* [REQUIRED WORK] Retype, word for word, the lines from the first line of the entries through the line that holds "441Q271 462 274"; leave out the pictures.

BEGIN

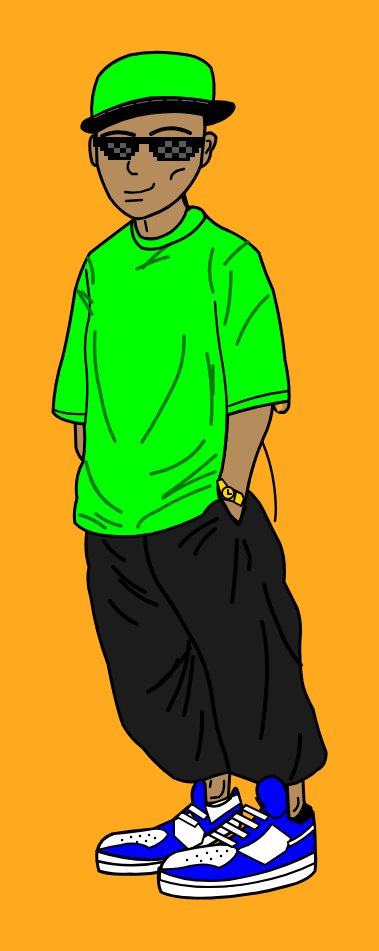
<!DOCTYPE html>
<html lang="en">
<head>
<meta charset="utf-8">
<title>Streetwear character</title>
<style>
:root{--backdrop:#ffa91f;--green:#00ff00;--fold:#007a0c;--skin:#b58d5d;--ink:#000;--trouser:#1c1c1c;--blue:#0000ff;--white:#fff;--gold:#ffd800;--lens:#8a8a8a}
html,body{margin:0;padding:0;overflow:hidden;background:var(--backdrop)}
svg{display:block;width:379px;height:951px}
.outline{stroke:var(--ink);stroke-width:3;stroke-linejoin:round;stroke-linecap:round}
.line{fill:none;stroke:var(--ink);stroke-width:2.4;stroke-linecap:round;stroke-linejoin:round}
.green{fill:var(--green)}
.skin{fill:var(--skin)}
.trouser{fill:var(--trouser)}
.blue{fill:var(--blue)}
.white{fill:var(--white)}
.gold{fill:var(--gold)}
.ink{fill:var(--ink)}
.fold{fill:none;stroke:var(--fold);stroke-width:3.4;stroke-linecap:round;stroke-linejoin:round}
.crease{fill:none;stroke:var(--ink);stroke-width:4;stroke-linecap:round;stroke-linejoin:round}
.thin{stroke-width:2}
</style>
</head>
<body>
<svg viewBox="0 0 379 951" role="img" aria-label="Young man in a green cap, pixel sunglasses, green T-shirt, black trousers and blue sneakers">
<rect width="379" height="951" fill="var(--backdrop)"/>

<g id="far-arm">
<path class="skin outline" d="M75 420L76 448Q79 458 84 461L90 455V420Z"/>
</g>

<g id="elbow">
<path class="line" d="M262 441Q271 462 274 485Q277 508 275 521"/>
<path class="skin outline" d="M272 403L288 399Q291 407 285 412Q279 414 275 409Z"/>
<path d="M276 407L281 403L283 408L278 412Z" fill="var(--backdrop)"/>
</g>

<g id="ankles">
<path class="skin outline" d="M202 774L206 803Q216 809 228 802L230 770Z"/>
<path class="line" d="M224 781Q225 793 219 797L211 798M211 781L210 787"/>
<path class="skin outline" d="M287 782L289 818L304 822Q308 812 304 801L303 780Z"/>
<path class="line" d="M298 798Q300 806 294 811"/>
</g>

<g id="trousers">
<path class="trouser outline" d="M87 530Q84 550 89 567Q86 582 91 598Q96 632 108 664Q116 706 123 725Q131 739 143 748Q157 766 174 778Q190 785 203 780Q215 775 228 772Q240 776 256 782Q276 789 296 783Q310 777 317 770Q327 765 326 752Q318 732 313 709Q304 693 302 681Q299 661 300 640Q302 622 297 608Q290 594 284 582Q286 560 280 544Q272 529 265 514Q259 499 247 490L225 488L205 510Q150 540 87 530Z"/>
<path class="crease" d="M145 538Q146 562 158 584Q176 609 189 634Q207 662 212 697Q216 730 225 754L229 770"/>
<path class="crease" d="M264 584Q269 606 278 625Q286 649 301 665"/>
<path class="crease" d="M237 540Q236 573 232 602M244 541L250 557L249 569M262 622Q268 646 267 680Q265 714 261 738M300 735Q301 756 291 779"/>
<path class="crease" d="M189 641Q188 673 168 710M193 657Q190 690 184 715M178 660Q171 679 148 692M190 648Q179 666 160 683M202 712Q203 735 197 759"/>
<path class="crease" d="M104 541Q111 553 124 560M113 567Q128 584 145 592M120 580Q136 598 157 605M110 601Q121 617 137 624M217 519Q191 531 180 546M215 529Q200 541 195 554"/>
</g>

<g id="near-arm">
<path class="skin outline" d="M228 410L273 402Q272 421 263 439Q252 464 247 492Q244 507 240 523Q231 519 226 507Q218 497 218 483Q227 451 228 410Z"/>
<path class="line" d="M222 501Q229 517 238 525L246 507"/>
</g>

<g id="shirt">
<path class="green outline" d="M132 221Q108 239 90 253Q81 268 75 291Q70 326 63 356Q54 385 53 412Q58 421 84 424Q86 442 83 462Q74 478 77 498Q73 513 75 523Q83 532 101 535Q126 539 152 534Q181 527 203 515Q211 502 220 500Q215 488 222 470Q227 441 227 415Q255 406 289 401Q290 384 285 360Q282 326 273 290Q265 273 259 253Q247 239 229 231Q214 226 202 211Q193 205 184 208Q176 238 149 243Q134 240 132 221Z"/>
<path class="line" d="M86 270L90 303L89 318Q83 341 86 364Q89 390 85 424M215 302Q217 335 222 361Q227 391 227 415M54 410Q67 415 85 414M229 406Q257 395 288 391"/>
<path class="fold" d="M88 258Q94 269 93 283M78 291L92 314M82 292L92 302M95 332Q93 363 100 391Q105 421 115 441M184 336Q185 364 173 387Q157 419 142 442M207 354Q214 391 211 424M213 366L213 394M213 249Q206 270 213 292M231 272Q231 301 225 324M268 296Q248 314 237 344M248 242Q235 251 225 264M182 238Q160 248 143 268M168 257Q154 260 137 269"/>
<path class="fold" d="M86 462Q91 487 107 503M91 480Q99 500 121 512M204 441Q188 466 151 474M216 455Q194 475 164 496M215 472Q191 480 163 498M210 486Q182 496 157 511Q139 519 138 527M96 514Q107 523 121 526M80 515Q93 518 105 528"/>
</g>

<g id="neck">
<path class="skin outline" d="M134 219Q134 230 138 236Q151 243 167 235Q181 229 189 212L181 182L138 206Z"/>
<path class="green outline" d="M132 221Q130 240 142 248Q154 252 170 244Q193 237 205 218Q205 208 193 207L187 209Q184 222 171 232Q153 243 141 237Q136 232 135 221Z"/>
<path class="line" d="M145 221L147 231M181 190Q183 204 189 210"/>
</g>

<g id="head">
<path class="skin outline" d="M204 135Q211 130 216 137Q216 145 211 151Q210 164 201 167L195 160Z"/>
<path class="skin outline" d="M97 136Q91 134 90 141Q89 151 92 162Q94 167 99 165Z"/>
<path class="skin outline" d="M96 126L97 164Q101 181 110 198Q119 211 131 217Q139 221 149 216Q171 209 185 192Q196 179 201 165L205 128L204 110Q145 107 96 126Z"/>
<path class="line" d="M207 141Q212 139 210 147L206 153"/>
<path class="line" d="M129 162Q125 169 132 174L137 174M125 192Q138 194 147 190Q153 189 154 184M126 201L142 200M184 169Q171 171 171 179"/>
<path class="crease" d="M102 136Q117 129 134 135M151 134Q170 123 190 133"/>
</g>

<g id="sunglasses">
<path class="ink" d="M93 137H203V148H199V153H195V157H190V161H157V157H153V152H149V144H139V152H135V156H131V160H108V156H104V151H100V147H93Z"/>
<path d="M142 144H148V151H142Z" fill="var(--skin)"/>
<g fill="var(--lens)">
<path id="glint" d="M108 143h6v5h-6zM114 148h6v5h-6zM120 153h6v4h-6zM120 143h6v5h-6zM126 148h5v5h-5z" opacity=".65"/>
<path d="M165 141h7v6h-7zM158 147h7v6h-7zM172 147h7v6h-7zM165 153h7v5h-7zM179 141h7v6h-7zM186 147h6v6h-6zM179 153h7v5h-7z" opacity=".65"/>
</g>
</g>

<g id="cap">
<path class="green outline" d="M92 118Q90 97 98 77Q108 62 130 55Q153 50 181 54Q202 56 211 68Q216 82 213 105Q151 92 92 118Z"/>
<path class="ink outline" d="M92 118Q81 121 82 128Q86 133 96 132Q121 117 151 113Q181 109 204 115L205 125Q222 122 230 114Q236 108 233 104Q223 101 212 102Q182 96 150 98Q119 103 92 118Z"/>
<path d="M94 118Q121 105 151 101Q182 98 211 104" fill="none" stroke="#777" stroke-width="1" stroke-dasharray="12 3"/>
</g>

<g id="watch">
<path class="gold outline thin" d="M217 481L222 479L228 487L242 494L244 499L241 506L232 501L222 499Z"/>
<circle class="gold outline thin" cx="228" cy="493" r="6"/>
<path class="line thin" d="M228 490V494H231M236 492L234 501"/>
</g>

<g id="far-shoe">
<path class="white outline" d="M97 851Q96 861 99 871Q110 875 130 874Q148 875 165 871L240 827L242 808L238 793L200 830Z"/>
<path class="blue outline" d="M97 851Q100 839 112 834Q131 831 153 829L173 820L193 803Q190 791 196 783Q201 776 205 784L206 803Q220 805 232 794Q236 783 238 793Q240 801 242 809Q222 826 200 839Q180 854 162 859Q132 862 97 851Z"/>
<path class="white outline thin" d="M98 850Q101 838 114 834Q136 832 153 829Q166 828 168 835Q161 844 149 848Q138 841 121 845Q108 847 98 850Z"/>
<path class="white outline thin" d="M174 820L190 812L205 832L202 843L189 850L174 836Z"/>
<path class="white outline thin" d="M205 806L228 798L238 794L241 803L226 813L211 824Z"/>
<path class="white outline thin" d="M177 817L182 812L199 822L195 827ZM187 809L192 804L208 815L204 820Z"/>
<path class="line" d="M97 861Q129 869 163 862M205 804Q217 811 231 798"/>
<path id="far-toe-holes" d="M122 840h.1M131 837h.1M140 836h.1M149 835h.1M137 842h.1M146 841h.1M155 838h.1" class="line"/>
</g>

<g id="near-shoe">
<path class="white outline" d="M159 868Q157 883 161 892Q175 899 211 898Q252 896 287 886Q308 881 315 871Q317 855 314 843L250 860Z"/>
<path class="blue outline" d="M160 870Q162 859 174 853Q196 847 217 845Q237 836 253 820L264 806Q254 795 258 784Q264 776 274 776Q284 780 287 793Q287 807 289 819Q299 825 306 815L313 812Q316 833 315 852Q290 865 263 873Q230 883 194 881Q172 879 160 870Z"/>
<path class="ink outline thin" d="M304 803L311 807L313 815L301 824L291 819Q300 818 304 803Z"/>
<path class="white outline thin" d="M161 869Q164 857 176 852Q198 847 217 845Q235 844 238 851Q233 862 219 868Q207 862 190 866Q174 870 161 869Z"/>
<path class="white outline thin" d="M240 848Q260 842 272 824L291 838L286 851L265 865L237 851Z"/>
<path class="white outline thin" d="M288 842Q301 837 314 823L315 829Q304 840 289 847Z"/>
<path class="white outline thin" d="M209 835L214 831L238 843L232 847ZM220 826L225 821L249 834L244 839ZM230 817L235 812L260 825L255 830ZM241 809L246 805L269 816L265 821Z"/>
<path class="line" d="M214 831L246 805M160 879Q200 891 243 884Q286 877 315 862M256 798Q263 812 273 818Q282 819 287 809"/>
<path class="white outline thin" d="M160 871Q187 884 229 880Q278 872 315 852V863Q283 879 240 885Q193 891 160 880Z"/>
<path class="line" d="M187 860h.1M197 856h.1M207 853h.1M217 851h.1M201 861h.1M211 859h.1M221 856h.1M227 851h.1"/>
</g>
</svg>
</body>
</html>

END

* [RESPONSE TO THE TASK]
<!DOCTYPE html>
<html lang="en">
<head>
<meta charset="utf-8">
<title>Streetwear character</title>
<style>
:root{--backdrop:#ffa91f;--green:#00ff00;--fold:#007a0c;--skin:#b58d5d;--ink:#000;--trouser:#1c1c1c;--blue:#0000ff;--white:#fff;--gold:#ffd800;--lens:#8a8a8a}
html,body{margin:0;padding:0;overflow:hidden;background:var(--backdrop)}
svg{display:block;width:379px;height:951px}
.outline{stroke:var(--ink);stroke-width:3;stroke-linejoin:round;stroke-linecap:round}
.line{fill:none;stroke:var(--ink);stroke-width:2.4;stroke-linecap:round;stroke-linejoin:round}
.green{fill:var(--green)}
.skin{fill:var(--skin)}
.trouser{fill:var(--trouser)}
.blue{fill:var(--blue)}
.white{fill:var(--white)}
.gold{fill:var(--gold)}
.ink{fill:var(--ink)}
.fold{fill:none;stroke:var(--fold);stroke-width:3.4;stroke-linecap:round;stroke-linejoin:round}
.crease{fill:none;stroke:var(--ink);stroke-width:4;stroke-linecap:round;stroke-linejoin:round}
.thin{stroke-width:2}
</style>
</head>
<body>
<svg viewBox="0 0 379 951" role="img" aria-label="Young man in a green cap, pixel sunglasses, green T-shirt, black trousers and blue sneakers">
<rect width="379" height="951" fill="var(--backdrop)"/>

<g id="far-arm">
<path class="skin outline" d="M75 420L76 448Q79 458 84 461L90 455V420Z"/>
</g>

<g id="elbow">
<path class="line" d="M262 441Q271 462 274 485Q277 508 275 521"/>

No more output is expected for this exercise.